1. Unipolar mode
In the monopolar mode, tissue is cut and coagulated with a complete circuit consisting of a high-frequency generator within the high-frequency electrosurgical unit, patient paddles, connecting leads, and electrodes. In most applications, current is passed through the patient through active leads and electrodes, and from the patient pads and leads back to the generator of the HF electrosurgery.
The heating effect of high-frequency electrocautery, which destroys diseased tissue, is not caused by the heating electrode or tip, as is the case with electrocautery. It concentrates high-frequency current with high current density and directly destroys the tissue just below the point of contact with the active electrode tip. Coagulation occurs when the temperature of tissue or cells in contact with or adjacent to the active electrode rises to the point where the proteins in the cells denature. This precise surgical effect is determined by the waveform, voltage, current, tissue type and electrode. shape and size.

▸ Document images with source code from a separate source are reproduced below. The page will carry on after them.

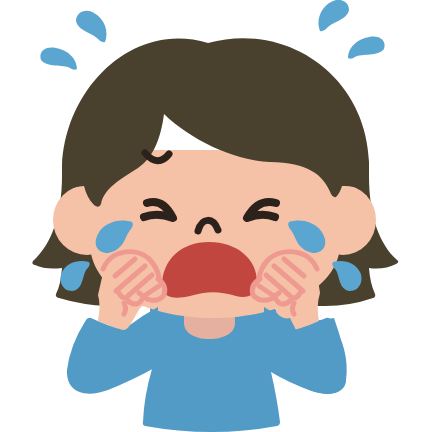
<!DOCTYPE html>
<html lang="en">
<head>
<meta charset="utf-8">
<title>Crying child</title>
<style>
:root {
  --paper: #ffffff;
  --hair: #49402d;
  --skin: #f5c2a7;
  --neck: #e5b09f;
  --blush: #ee9a90;
  --mouth: #c1463f;
  --ink: #2c211b;
  --shirt: #519bc6;
  --tear: #5ba6d1;
}
html, body { margin: 0; background: var(--paper); overflow: hidden; }
svg { display: block; width: 432px; height: 432px; }
.hair { fill: var(--hair); }
.skin { fill: var(--skin); }
.neck { fill: var(--neck); }
.mouth { fill: var(--mouth); }
.shirt { fill: var(--shirt); }
.tear { fill: var(--tear); }
.line { fill: none; stroke: var(--ink); stroke-width: 7; stroke-linecap: round; stroke-linejoin: round; }
.eye { stroke-width: 8; }
.crease { fill: none; stroke: var(--blush); stroke-width: 5; stroke-linecap: round; stroke-linejoin: round; }
</style>
</head>
<body>
<svg viewBox="0 0 432 432" role="img" aria-label="A child with short dark hair crying loudly, fists held to the cheeks">
  <g id="hair-back" class="hair">
    <path d="M62 176C62 214 52 244 33 261Q31 264 35 265Q46 270 62 268Q61 284 56 294Q55 297 59 298Q82 305 108 306H325Q350 306 373 298Q376 297 375 294Q370 283 369 268Q384 270 396 264Q400 262 397 260C379 244 369 215 369 176Z"/>
  </g>

  <g id="torso">
    <path class="shirt" d="M150 308Q182 303 210 304Q240 303 273 308L300 323L334 318Q346 350 346 380Q342 400 312 391Q289 383 271 372Q277 398 280 422Q280 425 277 426Q212 438 145 426Q142 425 143 422Q144 396 152 369Z"/>
    <path class="neck" d="M184 310H235V323C235 333 224 339 209 339C195 339 184 333 184 323Z"/>
  </g>

  <g id="head">
    <path class="skin" d="M80 150H352L340 246C338 288 281 318 214 318C147 318 93 291 90 246Z"/>
    <ellipse class="skin" cx="87" cy="220" rx="34" ry="35"/>
    <ellipse class="skin" cx="343" cy="220" rx="33" ry="35"/>
    <path class="hair" d="M62 190V166C65 87 134 20 208 43C287 21 366 76 369 162V193Q359 185 342 186Q340 193 336 197Q333 198 331 194C323 174 308 163 270 162C232 160 190 139 164 114C161 137 154 157 138 168C121 179 104 188 101 204Q99 209 94 205Q87 198 84 186Q70 187 62 193Z"/>
  </g>

  <g id="features">
    <path class="line" d="M145 153Q158 168 169 154"/>
    <path class="line eye" d="M147 203Q163 198 173 218Q157 212 144 217"/>
    <path class="line eye" d="M276 203Q258 198 247 218Q262 212 275 217"/>
    <path class="line" d="M198 231C202 217 213 217 218 230"/>
    <path class="mouth" d="M162 286C162 260 181 242 209 242C237 242 257 259 257 282C257 296 246 299 236 296C216 290 205 292 190 296C173 300 162 297 162 286Z"/>
  </g>

  <g id="left-hand">
    <path class="skin" d="M103 273C113 251 141 246 155 263Q160 273 159 278Q168 284 165 294Q160 303 148 301L140 308L126 332L98 321Q101 305 98 295Z"/>
    <g class="crease">
      <path d="M103 269C112 248 139 247 151 261Q157 268 159 277"/>
      <path d="M135 259L115 276"/>
      <path d="M145 266L116 291"/>
      <path d="M152 275L129 295Q124 302 119 293"/>
      <path d="M158 279Q167 285 164 295Q158 303 147 299L139 293"/>
      <path d="M159 286L144 296Q138 309 128 301"/>
      <path d="M124 303Q127 309 124 314"/>
    </g>
  </g>

  <g id="right-hand">
    <path class="skin" d="M317 273C306 251 276 246 263 263Q258 273 259 278Q250 284 252 294Q258 303 270 301Q278 306 276 312Q282 320 290 318L297 332L319 321Q316 306 320 293Z"/>
    <g class="crease">
      <path d="M317 269C308 248 280 247 267 261Q261 268 259 277"/>
      <path d="M284 259L304 276"/>
      <path d="M274 266L303 291"/>
      <path d="M266 275L289 295Q295 302 300 293"/>
      <path d="M260 279Q250 285 253 295Q260 303 271 299L279 293"/>
      <path d="M259 286L274 296Q280 309 290 301"/>
      <path d="M294 303Q291 309 294 314"/>
    </g>
  </g>

  <g id="sleeves" class="shirt">
    <path d="M91 318Q108 326 123 330Q127 330 130 325Q143 315 158 307V366Q133 380 108 390C83 399 66 391 67 370Q70 345 86 320Q88 317 91 318Z"/>
    <path d="M326 318Q309 326 294 330Q290 330 287 325Q278 315 264 307V366Q285 380 309 390C333 399 346 391 346 380Q350 350 331 320Q329 317 326 318Z"/>
  </g>

  <g id="tears" class="tear">
    <path d="M132 222Q134 225 131 229C125 235 125 250 108 253C96 253 93 243 98 234C104 222 120 218 132 222Z"/>
    <path d="M289 222Q287 225 290 229C296 235 296 250 313 253C325 253 328 243 323 234C317 222 301 218 289 222Z"/>
    <path d="M89 262Q91 265 87 269C82 274 84 290 72 291C62 291 58 280 62 272C67 262 79 259 89 262Z"/>
    <path d="M333 262Q331 265 335 269C340 274 338 290 350 291C360 291 364 280 360 272C355 262 343 259 333 262Z"/>
    <path d="M105 42Q101 43 98 39C93 33 78 31 76 21C76 12 86 8 94 13C105 19 109 32 105 42Z"/>
    <path d="M77 69Q74 71 70 68C63 64 47 68 41 60C38 51 46 46 56 48C67 50 77 58 77 69Z"/>
    <path d="M320 31Q324 32 327 28C332 22 347 20 349 10C349 1 339 -3 331 2C320 8 316 21 320 31Z"/>
    <path d="M348 58Q351 60 355 57C362 53 378 57 384 49C387 40 379 35 369 37C358 39 348 47 348 58Z"/>
  </g>
</svg>
</body>
</html>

To avoid continuing to heat tissue and burn the patient when the current leaves the patient and returns to the HF electrosurgical unit, the patient paddle in a monopolar device must have a relatively large area in contact with the patient to provide a low impedance and low current density channel. Some high-frequency electrosurgical machines used in doctor's clinics have low current and low density, and can not use patient pads, but most general-purpose high-frequency electrosurgery uses a large current, so patient pads are required.
The output system isolated from the ground makes the current of the high-frequency electrosurgery no longer need an auxiliary channel between the patient and the ground, thereby reducing the risk of burning the body that may be in contact with the ground. With a ground-based system, the risk of burns is greater than with an insulated output system.
2. Bipolar mode
Bipolar coagulation is to provide high-frequency electrical energy to the body tissue through the two tips of the bipolar forceps, so that the blood vessels between the two ends of the bipolar forceps are dehydrated and coagulated to achieve the purpose of hemostasis. Its scope of action is limited to the two ends of the tweezers, and the degree of damage and impact on the body tissue is much smaller than that of the monopolar method, and it is suitable for sealing small blood vessels and fallopian tubes. Therefore, bipolar coagulation is mostly used in more delicate operations such as brain surgery, microsurgery, ENT, obstetrics and gynecology, and hand surgery. The safety of bipolar coagulation is gradually being recognized, and its use is gradually expanding.
When the high-frequency high-voltage current generated by the high-frequency electrosurgical knife passes through the high-impedance tissue, it will generate heat in the tissue, causing the tissue to vaporize or coagulate. During electrosurgical use, the resistance varies from 100 ohms to 2000 ohms. As the tissue coagulates, the water in the cells vaporizes, drying out the tissue, causing a constant increase in electrical resistance, and eventually a complete cessation of current flow.